Work item: Copy out each line of the data holding "Horária".

Supplied material:
┄┄┄┄┄┄┄┄┄┄

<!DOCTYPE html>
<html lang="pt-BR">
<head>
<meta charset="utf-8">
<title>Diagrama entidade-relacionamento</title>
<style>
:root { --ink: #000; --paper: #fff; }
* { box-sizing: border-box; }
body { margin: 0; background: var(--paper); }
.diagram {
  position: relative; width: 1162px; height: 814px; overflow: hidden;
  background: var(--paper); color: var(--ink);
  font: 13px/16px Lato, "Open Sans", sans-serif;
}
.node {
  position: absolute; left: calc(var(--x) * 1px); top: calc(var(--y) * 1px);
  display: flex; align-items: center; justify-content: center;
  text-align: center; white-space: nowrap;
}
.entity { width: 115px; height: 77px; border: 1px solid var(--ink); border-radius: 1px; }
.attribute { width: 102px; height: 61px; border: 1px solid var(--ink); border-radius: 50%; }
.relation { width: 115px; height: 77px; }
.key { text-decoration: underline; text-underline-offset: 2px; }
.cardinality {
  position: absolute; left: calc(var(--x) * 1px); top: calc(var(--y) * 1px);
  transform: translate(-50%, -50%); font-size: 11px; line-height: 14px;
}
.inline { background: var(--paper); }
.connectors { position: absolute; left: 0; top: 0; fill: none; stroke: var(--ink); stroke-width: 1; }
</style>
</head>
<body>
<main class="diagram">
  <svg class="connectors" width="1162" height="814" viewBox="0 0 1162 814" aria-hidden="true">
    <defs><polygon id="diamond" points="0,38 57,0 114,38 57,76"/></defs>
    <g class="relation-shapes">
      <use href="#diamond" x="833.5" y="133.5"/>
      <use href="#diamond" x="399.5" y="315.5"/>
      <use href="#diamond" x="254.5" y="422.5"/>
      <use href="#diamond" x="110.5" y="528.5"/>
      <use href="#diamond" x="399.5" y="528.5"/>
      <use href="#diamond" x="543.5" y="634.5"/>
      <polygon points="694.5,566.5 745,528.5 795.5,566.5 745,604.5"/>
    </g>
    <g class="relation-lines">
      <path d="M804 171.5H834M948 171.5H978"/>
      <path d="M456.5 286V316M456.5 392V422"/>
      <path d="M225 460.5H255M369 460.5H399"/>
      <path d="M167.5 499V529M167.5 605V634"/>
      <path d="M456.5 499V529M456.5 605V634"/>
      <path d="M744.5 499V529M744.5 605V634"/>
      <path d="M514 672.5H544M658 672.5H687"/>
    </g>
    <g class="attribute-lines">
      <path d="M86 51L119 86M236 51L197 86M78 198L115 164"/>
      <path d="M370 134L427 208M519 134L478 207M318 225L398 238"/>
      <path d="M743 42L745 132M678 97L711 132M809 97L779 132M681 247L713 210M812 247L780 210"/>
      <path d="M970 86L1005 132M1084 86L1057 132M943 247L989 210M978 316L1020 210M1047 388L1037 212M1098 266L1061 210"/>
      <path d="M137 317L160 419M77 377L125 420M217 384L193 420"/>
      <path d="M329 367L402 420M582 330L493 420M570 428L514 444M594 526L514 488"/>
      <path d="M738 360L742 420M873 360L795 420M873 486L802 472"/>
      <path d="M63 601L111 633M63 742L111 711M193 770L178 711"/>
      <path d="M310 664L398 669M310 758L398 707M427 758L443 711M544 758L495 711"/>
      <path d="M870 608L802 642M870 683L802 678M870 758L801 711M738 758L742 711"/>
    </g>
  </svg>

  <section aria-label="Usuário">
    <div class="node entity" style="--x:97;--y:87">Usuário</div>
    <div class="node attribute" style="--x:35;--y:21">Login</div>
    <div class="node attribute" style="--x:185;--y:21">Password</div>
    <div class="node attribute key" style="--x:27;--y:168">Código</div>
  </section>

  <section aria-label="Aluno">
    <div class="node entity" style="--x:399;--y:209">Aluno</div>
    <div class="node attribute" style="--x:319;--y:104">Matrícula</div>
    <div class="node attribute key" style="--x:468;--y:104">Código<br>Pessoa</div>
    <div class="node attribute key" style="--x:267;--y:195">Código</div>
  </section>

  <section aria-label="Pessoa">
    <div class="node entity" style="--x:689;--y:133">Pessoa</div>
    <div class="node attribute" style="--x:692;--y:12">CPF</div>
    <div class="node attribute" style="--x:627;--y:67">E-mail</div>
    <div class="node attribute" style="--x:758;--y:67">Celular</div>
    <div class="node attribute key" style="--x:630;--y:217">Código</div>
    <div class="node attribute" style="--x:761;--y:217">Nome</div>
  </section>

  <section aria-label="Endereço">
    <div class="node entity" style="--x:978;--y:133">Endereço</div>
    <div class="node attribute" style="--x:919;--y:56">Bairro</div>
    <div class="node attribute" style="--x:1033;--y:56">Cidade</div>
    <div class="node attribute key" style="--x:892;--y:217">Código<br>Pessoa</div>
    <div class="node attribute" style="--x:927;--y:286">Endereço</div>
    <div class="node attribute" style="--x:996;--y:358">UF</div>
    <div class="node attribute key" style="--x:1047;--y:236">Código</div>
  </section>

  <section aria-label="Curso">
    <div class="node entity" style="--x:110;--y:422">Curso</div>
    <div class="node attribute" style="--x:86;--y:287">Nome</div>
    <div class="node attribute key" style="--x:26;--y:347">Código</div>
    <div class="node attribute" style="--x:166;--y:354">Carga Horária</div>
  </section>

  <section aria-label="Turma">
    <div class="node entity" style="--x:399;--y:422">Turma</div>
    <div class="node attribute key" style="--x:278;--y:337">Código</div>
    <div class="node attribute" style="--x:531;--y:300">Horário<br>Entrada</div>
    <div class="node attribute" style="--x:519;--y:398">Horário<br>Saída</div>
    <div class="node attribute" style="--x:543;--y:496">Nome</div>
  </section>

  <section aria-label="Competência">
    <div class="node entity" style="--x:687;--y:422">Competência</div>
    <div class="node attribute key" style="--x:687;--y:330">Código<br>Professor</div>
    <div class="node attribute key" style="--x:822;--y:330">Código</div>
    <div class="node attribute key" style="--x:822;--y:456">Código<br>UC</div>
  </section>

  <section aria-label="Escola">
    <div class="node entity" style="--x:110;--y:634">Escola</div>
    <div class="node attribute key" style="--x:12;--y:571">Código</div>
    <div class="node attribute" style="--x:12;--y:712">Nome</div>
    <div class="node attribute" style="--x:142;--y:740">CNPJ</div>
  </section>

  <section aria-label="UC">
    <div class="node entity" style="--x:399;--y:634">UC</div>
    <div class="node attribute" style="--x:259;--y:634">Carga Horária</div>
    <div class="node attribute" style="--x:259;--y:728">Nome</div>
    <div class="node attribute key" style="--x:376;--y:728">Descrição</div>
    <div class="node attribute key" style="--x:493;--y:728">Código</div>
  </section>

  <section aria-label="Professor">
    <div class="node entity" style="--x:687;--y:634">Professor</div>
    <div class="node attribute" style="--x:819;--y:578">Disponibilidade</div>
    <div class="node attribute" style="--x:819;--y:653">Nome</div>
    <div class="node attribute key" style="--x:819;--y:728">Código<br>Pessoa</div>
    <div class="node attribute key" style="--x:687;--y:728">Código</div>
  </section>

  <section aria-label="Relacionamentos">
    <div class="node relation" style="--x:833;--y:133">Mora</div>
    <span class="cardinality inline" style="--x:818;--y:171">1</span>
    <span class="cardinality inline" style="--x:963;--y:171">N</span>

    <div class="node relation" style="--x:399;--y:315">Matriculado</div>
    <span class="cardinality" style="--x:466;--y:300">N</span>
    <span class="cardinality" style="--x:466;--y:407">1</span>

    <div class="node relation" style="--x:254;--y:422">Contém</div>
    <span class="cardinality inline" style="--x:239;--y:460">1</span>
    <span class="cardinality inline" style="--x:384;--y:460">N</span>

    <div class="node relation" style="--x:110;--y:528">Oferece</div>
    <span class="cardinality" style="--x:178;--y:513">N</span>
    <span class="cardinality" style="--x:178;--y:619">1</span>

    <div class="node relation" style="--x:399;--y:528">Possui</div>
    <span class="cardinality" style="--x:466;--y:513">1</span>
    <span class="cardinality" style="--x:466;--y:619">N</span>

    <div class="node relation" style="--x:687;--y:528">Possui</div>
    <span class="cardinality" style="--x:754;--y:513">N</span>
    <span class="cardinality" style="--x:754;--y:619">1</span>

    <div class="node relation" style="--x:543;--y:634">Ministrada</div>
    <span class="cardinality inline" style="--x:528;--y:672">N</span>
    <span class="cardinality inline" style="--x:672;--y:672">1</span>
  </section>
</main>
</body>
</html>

┄┄┄┄┄┄┄┄┄┄

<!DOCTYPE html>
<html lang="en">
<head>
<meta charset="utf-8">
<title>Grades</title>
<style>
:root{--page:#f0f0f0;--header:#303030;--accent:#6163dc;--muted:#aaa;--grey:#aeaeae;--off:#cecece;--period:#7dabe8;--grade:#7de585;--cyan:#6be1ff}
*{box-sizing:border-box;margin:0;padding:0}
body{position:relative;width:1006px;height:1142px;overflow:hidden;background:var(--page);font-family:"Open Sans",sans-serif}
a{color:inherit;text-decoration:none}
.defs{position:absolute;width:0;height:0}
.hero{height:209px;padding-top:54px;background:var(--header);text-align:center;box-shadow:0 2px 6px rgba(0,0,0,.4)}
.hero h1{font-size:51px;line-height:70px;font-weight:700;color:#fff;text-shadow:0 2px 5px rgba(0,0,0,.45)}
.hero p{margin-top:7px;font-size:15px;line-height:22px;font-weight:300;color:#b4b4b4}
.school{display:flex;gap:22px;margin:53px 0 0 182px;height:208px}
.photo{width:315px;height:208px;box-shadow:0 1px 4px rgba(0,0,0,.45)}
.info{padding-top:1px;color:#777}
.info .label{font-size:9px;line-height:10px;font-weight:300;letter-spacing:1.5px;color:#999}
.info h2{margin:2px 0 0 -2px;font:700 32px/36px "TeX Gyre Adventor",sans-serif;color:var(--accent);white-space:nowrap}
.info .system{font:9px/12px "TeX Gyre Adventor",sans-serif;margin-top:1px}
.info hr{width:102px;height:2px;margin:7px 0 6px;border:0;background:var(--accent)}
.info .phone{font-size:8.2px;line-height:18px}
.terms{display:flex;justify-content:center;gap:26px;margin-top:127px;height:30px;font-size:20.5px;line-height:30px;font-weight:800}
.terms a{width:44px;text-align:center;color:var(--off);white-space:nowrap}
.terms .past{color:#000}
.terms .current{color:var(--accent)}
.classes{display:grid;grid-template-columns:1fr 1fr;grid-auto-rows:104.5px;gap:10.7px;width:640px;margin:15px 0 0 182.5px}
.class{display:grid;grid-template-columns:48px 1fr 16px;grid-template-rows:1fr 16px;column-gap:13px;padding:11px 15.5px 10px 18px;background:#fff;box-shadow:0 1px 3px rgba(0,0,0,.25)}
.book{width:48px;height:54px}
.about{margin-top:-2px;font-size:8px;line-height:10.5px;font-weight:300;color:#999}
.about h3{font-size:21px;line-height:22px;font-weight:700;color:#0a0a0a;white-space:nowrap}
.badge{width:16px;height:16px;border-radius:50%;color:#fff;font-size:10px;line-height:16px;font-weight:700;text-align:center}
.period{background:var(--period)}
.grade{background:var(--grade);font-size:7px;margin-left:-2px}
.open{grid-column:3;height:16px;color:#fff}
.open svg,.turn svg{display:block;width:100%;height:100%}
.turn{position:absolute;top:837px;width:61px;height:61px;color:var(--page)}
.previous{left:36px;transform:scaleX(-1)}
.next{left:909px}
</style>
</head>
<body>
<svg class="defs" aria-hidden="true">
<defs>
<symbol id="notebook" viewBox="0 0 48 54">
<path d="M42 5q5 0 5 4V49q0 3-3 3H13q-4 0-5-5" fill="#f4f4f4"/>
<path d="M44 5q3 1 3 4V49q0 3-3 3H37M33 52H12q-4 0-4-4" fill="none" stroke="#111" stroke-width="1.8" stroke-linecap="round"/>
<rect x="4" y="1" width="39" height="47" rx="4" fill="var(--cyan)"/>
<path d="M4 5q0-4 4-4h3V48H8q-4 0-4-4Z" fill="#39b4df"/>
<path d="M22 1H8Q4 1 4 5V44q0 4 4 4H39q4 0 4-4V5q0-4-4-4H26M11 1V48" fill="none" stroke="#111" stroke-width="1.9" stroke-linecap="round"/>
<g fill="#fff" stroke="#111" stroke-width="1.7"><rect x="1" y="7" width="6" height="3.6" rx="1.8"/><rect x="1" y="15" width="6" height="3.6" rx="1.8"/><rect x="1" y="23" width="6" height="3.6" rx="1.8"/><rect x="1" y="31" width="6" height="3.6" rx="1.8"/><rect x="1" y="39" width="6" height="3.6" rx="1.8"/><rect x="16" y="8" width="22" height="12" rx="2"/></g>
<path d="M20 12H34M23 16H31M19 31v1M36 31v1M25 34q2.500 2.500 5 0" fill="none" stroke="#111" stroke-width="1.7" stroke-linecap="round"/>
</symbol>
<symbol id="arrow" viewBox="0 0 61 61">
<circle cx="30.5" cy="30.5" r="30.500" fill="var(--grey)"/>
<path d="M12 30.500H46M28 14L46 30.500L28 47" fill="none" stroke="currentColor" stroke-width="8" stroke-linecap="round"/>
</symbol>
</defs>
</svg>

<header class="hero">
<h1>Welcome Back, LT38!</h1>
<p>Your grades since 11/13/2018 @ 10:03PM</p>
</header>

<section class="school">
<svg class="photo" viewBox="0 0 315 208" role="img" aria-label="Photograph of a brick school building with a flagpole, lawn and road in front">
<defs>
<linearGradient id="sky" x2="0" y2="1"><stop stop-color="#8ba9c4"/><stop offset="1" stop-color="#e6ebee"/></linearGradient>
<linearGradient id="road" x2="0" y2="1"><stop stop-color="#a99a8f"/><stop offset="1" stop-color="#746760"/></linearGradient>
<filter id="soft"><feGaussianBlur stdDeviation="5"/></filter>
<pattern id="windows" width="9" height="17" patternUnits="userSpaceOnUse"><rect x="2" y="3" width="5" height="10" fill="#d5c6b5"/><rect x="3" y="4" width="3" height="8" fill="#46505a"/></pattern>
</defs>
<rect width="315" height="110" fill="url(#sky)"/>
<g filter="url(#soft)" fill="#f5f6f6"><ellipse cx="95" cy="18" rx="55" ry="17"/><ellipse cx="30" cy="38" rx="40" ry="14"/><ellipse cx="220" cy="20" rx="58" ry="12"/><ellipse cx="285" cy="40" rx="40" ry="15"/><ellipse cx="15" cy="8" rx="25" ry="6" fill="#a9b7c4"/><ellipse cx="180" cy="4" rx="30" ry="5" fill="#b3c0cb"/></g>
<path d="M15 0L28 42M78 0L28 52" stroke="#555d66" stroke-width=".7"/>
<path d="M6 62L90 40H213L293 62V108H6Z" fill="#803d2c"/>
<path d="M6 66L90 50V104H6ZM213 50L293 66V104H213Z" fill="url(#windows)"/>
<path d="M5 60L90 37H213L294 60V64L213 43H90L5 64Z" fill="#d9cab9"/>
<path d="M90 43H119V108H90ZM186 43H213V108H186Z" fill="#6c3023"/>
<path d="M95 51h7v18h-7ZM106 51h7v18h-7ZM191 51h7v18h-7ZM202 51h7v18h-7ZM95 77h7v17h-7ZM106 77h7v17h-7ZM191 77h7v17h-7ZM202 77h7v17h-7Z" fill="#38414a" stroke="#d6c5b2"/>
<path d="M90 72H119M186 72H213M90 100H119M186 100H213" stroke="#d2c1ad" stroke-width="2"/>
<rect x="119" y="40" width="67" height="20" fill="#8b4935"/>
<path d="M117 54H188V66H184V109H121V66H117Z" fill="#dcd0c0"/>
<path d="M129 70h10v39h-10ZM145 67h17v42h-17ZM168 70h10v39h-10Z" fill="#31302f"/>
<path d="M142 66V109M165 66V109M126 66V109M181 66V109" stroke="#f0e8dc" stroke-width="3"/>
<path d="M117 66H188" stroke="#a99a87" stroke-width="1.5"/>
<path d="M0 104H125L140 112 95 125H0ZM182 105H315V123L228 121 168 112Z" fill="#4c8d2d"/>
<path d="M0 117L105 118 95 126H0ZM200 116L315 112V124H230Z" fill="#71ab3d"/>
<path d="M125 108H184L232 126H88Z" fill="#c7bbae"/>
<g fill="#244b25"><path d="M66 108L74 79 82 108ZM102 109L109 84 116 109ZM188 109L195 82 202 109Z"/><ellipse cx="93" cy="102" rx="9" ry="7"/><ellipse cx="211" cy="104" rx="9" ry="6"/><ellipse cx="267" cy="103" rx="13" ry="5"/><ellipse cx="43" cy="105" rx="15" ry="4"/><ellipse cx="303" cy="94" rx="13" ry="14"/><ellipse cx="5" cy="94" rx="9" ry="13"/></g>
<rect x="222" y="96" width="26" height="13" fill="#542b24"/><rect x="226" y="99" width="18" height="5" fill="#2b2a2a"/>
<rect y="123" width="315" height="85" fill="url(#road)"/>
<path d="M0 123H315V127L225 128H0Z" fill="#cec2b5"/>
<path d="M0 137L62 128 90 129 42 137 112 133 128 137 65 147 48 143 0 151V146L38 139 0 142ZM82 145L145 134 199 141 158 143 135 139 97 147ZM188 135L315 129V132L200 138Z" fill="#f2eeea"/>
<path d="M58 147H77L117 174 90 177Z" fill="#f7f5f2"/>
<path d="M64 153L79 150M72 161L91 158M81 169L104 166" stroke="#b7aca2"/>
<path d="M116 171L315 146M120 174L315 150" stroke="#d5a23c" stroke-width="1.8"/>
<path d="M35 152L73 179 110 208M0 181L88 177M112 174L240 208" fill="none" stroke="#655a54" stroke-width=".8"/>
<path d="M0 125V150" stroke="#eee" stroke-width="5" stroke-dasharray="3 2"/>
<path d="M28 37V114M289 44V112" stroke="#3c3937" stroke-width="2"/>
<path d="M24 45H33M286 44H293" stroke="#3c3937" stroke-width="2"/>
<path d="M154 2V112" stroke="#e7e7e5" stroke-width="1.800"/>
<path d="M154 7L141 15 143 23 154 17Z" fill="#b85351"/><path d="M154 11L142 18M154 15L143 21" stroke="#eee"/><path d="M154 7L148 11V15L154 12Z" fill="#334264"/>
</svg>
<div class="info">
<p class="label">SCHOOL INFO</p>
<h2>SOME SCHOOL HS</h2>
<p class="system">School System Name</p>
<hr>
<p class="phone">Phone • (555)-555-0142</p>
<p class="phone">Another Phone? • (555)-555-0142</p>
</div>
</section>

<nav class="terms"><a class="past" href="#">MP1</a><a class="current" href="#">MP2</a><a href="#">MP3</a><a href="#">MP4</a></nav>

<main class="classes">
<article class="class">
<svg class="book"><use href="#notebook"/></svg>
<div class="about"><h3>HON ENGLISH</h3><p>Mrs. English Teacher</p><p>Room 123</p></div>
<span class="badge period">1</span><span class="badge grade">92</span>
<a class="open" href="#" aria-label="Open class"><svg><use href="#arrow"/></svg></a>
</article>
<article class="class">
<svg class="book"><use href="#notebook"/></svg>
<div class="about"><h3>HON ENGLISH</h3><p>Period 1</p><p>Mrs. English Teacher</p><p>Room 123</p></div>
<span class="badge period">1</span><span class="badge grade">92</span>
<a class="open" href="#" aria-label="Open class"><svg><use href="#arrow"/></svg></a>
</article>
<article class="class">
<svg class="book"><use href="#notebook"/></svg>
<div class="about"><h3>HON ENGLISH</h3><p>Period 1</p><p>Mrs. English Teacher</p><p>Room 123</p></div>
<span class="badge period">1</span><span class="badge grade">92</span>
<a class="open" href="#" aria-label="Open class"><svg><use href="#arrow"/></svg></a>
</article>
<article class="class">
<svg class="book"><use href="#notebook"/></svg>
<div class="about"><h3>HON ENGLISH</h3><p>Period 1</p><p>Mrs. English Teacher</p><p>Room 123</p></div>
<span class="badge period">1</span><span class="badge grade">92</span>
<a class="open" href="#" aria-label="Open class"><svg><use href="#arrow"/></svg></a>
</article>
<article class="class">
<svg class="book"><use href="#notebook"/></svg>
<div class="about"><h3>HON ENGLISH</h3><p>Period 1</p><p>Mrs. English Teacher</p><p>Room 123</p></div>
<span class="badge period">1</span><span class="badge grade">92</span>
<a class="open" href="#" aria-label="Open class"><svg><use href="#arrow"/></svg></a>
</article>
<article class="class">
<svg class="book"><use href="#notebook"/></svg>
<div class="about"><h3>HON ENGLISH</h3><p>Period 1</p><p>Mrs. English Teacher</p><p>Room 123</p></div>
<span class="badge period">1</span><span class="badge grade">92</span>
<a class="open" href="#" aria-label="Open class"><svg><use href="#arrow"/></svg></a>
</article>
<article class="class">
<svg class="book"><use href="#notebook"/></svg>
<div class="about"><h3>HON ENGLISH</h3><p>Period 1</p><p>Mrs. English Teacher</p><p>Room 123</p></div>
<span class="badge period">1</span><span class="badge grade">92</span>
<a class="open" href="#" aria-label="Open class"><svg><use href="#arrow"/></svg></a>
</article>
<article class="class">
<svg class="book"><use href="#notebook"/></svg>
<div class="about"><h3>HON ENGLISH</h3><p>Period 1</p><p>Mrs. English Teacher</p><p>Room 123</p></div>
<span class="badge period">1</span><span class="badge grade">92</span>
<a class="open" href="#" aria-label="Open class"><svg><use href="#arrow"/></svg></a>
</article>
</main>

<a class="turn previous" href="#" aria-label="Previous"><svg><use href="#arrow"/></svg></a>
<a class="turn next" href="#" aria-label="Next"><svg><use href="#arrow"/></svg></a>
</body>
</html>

┄┄┄┄┄┄┄┄┄┄

Response for this exercise:
    <div class="node attribute" style="--x:166;--y:354">Carga Horária</div>
    <div class="node attribute" style="--x:259;--y:634">Carga Horária</div>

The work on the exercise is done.